UNITED STATES OF AMERICA
UNITED STATES OF AMERICA; JOSEPH SCIBANA, Warden,
On December 2, 1998, after the government had rested its case during a jury trial, Mr. Bias pled guilty to conspiracy to possess with intent to distribute methamphetamine in violation of 21 U.S.C. §§ 846 and 841(a)(1) and possession with intent to distribute methamphetamine in violation of 21 U.S.C. § 841(a)(1). As part of the plea agreement, the government agreed to recommend that Mr. Bias receive credit towards his federal sentence for the time he was incarcerated from his arrest to his sentencing. Mr. Bias was subsequently sentenced to a term of 168 months on each count, to be served concurrently. On appeal, we affirmed Mr. Bias's sentence. See United States v. Bias, 201 F.3d 449 (Table), 1999 WL 1083749 (10th Cir. 1999).
The district court was subsequently notified by the Bureau of Prisons (BOP) on November 28, 2000, that it would be unable to grant Mr. Bias credit towards his federal sentence for his pre-sentence incarceration because that time had been credited towards a separate California state sentence. See 18 U.S.C. § 3585(b). After administrative review, Mr. Bias filed a 28 U.S.C. § 2255 motion alleging that the government violated his plea agreement based on the BOP's failure to provide him with credit as recommended by the government and the district court. The district court denied Mr. Bias's § 2255 motion because it was untimely, but it also noted that the motion was without merit because the government had recommended that Mr. Bias receive credit and the plea agreement specifically stated that the government's recommendations were not binding. See United States v. Bias, No. 02-3291, 2003 WL 22003091 (D. Kan. June 2, 2003). Mr. Bias did not appeal. Mr. Bias filed the instant § 2241 petition on May 18, 2006.
Discussion On appeal, Mr. Bias challenges the district court's determination that his claim is successive and that he cannot make a claim of factual innocence because he pled guilty. Under 28 U.S.C. § 2244(a), "a section 2241 petition which presents no new grounds for relief is subject to dismissal as a successive petition unless the ends of justice require consideration of the merits." George v. Perrill, 62 F.3d 333, 334 (10th Cir. 1995). The district court dismissed Mr. Bias's claim with prejudice because the same claim was previously adjudicated and rejected by the sentencing court in the earlier § 2255 petition. To the extent that the district court determined that Mr. Bias failed to show cause and prejudice or a fundamental miscarriage of justice, it was undoubtedly correct. See George, 62 F.3d at 335.
In order to proceed IFP, Mr. Bias is required to demonstrate not only a financial inability to pay the required fees, but also "a reasoned, nonfrivolous argument on the law and facts in support of the issues raised on appeal." McIntosh v. U.S. Parole Comm'n, 115 F.3d 809, 812 (10th Cir. 1997) (internal quotation marks omitted). This he has failed to do. The appeal is frivolous and wholly without merit.
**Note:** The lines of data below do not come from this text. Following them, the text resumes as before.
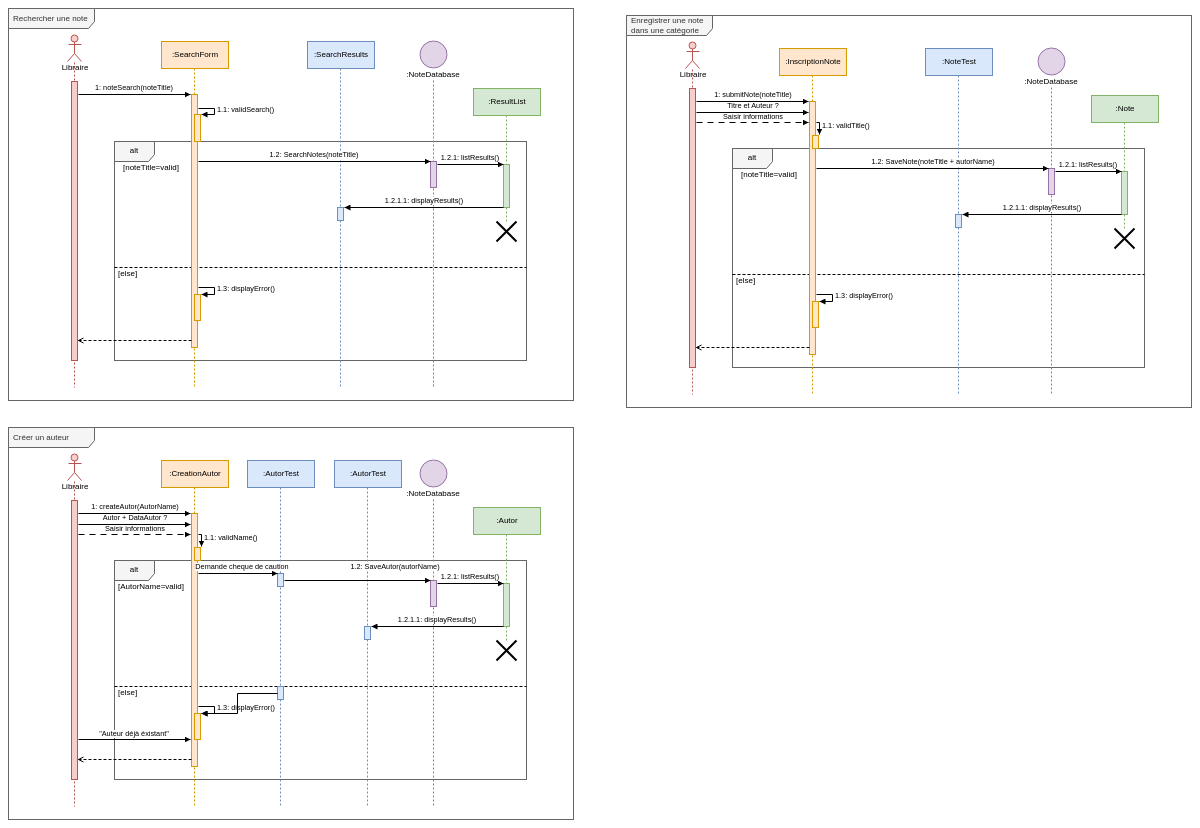
<!DOCTYPE html>
<html lang="fr">
<head>
<meta charset="utf-8">
<title>Diagrammes de séquence</title>
<style>
:root {
  --ink: #000; --title: #333; --frame: #666; --tab: #f5f5f5; --paper: #fff;
  --red: #b85450; --red-fill: #f8cecc;
  --orange: #d79b00; --orange-fill: #ffe6cc;
  --blue: #6c8ebf; --blue-fill: #dae8fc;
  --purple: #9673a6; --purple-fill: #e1d5e7;
  --green: #82b366; --green-fill: #d5e8d4;
}
* { box-sizing: border-box; margin: 0; }
body {
  width: 1200px; height: 828px; padding: 8px; overflow: hidden;
  display: grid; grid-template: 393px 393px / 566px 566px; gap: 26px 52px;
  background: var(--paper); color: var(--ink);
  font: 8px/10px "Liberation Sans", Arial, sans-serif;
}
.sequence { position: relative; width: 566px; height: 393px; }
.lowered { margin-top: 7px; }
.sequence > svg { position: absolute; left: 0; top: 0; width: 566px; height: 393px; overflow: visible; }
.sequence h2 {
  position: relative; display: flex; align-items: center;
  width: 87px; height: 21px; padding-left: 5px;
  font: inherit; color: var(--title);
}
.participant {
  position: absolute; left: var(--x); top: 33px; width: 68px; height: 28px;
  display: flex; align-items: center; justify-content: center;
  border: 1px solid var(--line); background: var(--fill);
}
.created { top: 80px; }
.label, .message, .guard { position: absolute; left: var(--x); top: var(--y); white-space: nowrap; }
.label, .message { transform: translate(-50%, -50%); }
.guard { transform: translateY(-50%); }
.message { font-size: 7.3px; line-height: 8px; background: var(--paper); }
.self { transform: translateY(-50%); }
.clear { background: none; }
.red { --line: var(--red); --fill: var(--red-fill); }
.orange { --line: var(--orange); --fill: var(--orange-fill); }
.blue { --line: var(--blue); --fill: var(--blue-fill); }
.purple { --line: var(--purple); --fill: var(--purple-fill); }
.green { --line: var(--green); --fill: var(--green-fill); }
svg .shape { stroke: var(--line); fill: var(--fill); }
svg .life { stroke: var(--line); stroke-dasharray: 2 2; }
svg .border { stroke: var(--frame); fill: none; }
svg .tab { stroke: var(--frame); fill: var(--tab); }
svg .arrow { stroke: var(--ink); fill: none; marker-end: url(#head); }
svg .return { stroke: var(--ink); stroke-dasharray: 3 2; marker-end: url(#open-head); }
svg .reply { stroke-dasharray: 6 5; }
svg .divider { stroke: var(--ink); stroke-dasharray: 3 2; }
svg .destroy { stroke: var(--ink); stroke-width: 2; }
</style>
</head>
<body>

<section class="sequence">
  <svg viewBox="0 0 566 393" aria-hidden="true">
    <defs>
      <marker id="head" markerUnits="userSpaceOnUse" markerWidth="6" markerHeight="6" refX="6" refY="3" orient="auto">
        <polygon points="0,0 6,3 0,6"/>
      </marker>
      <marker id="open-head" markerUnits="userSpaceOnUse" markerWidth="7" markerHeight="7" refX="6" refY="3.5" orient="auto">
        <polyline points="1,1 6,3.5 1,6" fill="none" stroke="#000"/>
      </marker>
      <g id="frames">
        <rect class="border" width="565" height="392"/>
        <polygon class="tab" points="0,0 86,0 86,13 80,20 0,20"/>
        <rect class="border" x="106" y="133" width="412" height="219"/>
        <polygon class="tab" points="106,133 146,133 146,146 140,153 106,153"/>
        <line class="divider" x1="106" y1="259" x2="518" y2="259"/>
      </g>
      <g id="cast">
        <g class="red">
          <line class="life" x1="66" y1="54" x2="66" y2="379"/>
          <path class="shape" fill="none" d="M66 33V45M60 36H73M66 45L59 53M66 45L73 53"/>
          <circle class="shape" cx="66" cy="30" r="3.5"/>
          <rect class="shape" x="63" y="73" width="6" height="279"/>
        </g>
        <g class="orange">
          <line class="life" x1="186" y1="60" x2="186" y2="378"/>
          <rect class="shape" x="183" y="86" width="6" height="253"/>
        </g>
        <g class="purple">
          <line class="life" x1="425" y1="72" x2="425" y2="378"/>
          <circle class="shape" cx="425" cy="46" r="13.5"/>
          <rect class="shape" x="422" y="153" width="6" height="26"/>
        </g>
        <g class="green">
          <line class="life" x1="498" y1="107" x2="498" y2="213"/>
          <rect class="shape" x="495" y="156" width="6" height="43"/>
        </g>
        <path class="destroy" d="M488 213L508 233M508 213L488 233"/>
        <line class="arrow" x1="70" y1="86" x2="182" y2="86"/>
        <line class="arrow" x1="429" y1="156" x2="495" y2="156"/>
        <line class="return" x1="183" y1="332" x2="70" y2="332"/>
      </g>
      <g id="error-call">
        <rect class="shape orange" x="186" y="286" width="6" height="26"/>
        <polyline class="arrow" points="190,279 206,279 206,286 193,286"/>
      </g>
      <g id="results-view">
        <line class="life blue" x1="332" y1="60" x2="332" y2="378"/>
        <rect class="shape blue" x="329" y="199" width="6" height="13"/>
        <line class="arrow" x1="495" y1="199" x2="336" y2="199"/>
        <line class="arrow" x1="190" y1="153" x2="422" y2="153"/>
      </g>
      <g id="input-check">
        <line class="arrow" x1="70" y1="97" x2="182" y2="97"/>
        <line class="arrow reply" x1="70" y1="107" x2="182" y2="107"/>
        <rect class="shape orange" x="186" y="120" width="6" height="13"/>
        <polyline class="arrow" points="190,107 193,107 193,119"/>
      </g>
    </defs>
    <g transform="translate(.5 .5)">
      <use href="#frames"/>
      <use href="#cast"/>
      <use href="#results-view"/>
      <use href="#error-call"/>
      <rect class="shape orange" x="186" y="106" width="6" height="27"/>
      <polyline class="arrow" points="190,100 206,100 206,106 193,106"/>
    </g>
  </svg>
  <h2>Rechercher une note</h2>
  <p class="label" style="--x:67px;--y:60px">Libraire</p>
  <div class="participant orange" style="--x:153px">:SearchForm</div>
  <div class="participant blue" style="--x:299px">:SearchResults</div>
  <p class="label" style="--x:425px;--y:67px">:NoteDatabase</p>
  <div class="participant created green" style="--x:465px">:ResultList</div>
  <p class="message" style="--x:126px;--y:80px">1: noteSearch(noteTitle)</p>
  <p class="message self" style="--x:209px;--y:102px">1.1: validSearch()</p>
  <p class="label" style="--x:126px;--y:143px">alt</p>
  <p class="guard" style="--x:115px;--y:160px">[noteTitle=valid]</p>
  <p class="message" style="--x:306px;--y:147px">1.2: SearchNotes(noteTitle)</p>
  <p class="message" style="--x:462px;--y:150px">1.2.1: listResults()</p>
  <p class="message" style="--x:416px;--y:193px">1.2.1.1: displayResults()</p>
  <p class="guard" style="--x:110px;--y:266px">[else]</p>
  <p class="message self" style="--x:209px;--y:281px">1.3: displayError()</p>
</section>

<section class="sequence lowered">
  <svg viewBox="0 0 566 393" aria-hidden="true">
    <g transform="translate(.5 .5)">
      <use href="#frames"/>
      <use href="#cast"/>
      <use href="#results-view"/>
      <use href="#error-call"/>
      <use href="#input-check"/>
    </g>
  </svg>
  <h2>Enregistrer une note<br>dans une catégorie</h2>
  <p class="label" style="--x:67px;--y:60px">Libraire</p>
  <div class="participant orange" style="--x:153px">:InscriptionNote</div>
  <div class="participant blue" style="--x:299px">:NoteTest</div>
  <p class="label" style="--x:425px;--y:67px">:NoteDatabase</p>
  <div class="participant created green" style="--x:465px">:Note</div>
  <p class="message" style="--x:127px;--y:80px">1: submitNote(noteTitle)</p>
  <p class="message" style="--x:127px;--y:91px">Titre et Auteur ?</p>
  <p class="message" style="--x:127px;--y:102px">Saisir informations</p>
  <p class="message self" style="--x:196px;--y:111px">1.1: validTitle()</p>
  <p class="label" style="--x:126px;--y:143px">alt</p>
  <p class="guard" style="--x:115px;--y:160px">[noteTitle=valid]</p>
  <p class="message" style="--x:307px;--y:147px">1.2: SaveNote(noteTitle + autorName)</p>
  <p class="message" style="--x:462px;--y:150px">1.2.1: listResults()</p>
  <p class="message" style="--x:416px;--y:193px">1.2.1.1: displayResults()</p>
  <p class="guard" style="--x:110px;--y:266px">[else]</p>
  <p class="message self" style="--x:209px;--y:281px">1.3: displayError()</p>
</section>

<section class="sequence">
  <svg viewBox="0 0 566 393" aria-hidden="true">
    <g transform="translate(.5 .5)">
      <use href="#frames"/>
      <use href="#cast"/>
      <g class="blue">
        <line class="life" x1="272" y1="60" x2="272" y2="378"/>
        <line class="life" x1="359" y1="60" x2="359" y2="378"/>
        <rect class="shape" x="269" y="146" width="6" height="13"/>
        <rect class="shape" x="269" y="259" width="6" height="13"/>
        <rect class="shape" x="356" y="199" width="6" height="13"/>
      </g>
      <use href="#input-check"/>
      <use href="#error-call"/>
      <line class="arrow" x1="190" y1="146" x2="269" y2="146"/>
      <line class="arrow" x1="276" y1="153" x2="422" y2="153"/>
      <line class="arrow" x1="495" y1="199" x2="363" y2="199"/>
      <polyline class="arrow" points="269,266 229,266 229,286 193,286"/>
      <line class="arrow" x1="70" y1="312" x2="182" y2="312"/>
    </g>
  </svg>
  <h2>Créer un auteur</h2>
  <p class="label" style="--x:67px;--y:60px">Libraire</p>
  <div class="participant orange" style="--x:153px">:CreationAutor</div>
  <div class="participant blue" style="--x:239px">:AutorTest</div>
  <div class="participant blue" style="--x:326px">:AutorTest</div>
  <p class="label" style="--x:425px;--y:67px">:NoteDatabase</p>
  <div class="participant created green" style="--x:465px">:Autor</div>
  <p class="message" style="--x:127px;--y:80px">1: createAutor(AutorName)</p>
  <p class="message" style="--x:127px;--y:91px">Autor + DataAutor ?</p>
  <p class="message" style="--x:127px;--y:102px">Saisir informations</p>
  <p class="message self" style="--x:196px;--y:111px">1.1: validName()</p>
  <p class="label" style="--x:126px;--y:143px">alt</p>
  <p class="guard" style="--x:110px;--y:160px">[AutorName=valid]</p>
  <p class="message" style="--x:234px;--y:140px">Demande cheque de caution</p>
  <p class="message" style="--x:387px;--y:140px">1.2: SaveAutor(autorName)</p>
  <p class="message" style="--x:462px;--y:150px">1.2.1: listResults()</p>
  <p class="message" style="--x:429px;--y:193px">1.2.1.1: displayResults()</p>
  <p class="guard" style="--x:110px;--y:266px">[else]</p>
  <p class="message self clear" style="--x:209px;--y:281px">1.3: displayError()</p>
  <p class="message" style="--x:126px;--y:307px">"Auteur déjà éxistant"</p>
</section>

</body>
</html>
We therefore DENY his motion to proceed IFP and DISMISS the appeal. See 28 U.S.C. § 1915(e)(2)(B)(i).
Entered for the Court
Paul J. Kelly, Jr.
*. This order and judgment is not binding precedent, except under the doctrines of law of the case, res judicata, and collateral estoppel. It may be cited, however, for its persuasive value consistent with Fed. R. App. P. 32.1 and 10th Cir. R. 32.1.
2. After examining the briefs and the appellate record, this three-judge panel has determined unanimously that oral argument would not be of material assistance in the determination of this appeal. See Fed. R. App. P. 34(a); 10th Cir. R. 34.1(G). The cause is therefore ordered submitted without oral argument.